* **Work request**
Throughout the listing that follows, find each line with the word "pixel" and copy it.

* **Data to examine**

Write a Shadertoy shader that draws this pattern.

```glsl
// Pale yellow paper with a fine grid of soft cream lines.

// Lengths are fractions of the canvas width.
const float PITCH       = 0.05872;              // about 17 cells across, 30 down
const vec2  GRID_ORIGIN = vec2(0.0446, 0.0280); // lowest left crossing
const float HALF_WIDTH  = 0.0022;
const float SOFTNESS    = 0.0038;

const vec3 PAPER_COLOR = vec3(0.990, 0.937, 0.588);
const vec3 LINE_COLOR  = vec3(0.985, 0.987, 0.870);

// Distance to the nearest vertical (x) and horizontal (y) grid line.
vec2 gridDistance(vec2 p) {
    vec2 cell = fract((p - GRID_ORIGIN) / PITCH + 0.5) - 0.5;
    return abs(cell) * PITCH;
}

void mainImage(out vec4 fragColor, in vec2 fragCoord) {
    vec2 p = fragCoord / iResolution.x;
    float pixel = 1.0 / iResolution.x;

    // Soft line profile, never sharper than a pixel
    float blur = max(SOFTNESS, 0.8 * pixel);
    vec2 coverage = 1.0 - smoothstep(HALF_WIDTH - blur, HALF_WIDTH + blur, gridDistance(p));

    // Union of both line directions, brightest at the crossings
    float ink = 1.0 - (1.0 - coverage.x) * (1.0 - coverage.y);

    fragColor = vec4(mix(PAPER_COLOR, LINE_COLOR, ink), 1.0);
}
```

* **Answer to this task**
    float pixel = 1.0 / iResolution.x;
    // Soft line profile, never sharper than a pixel
    float blur = max(SOFTNESS, 0.8 * pixel);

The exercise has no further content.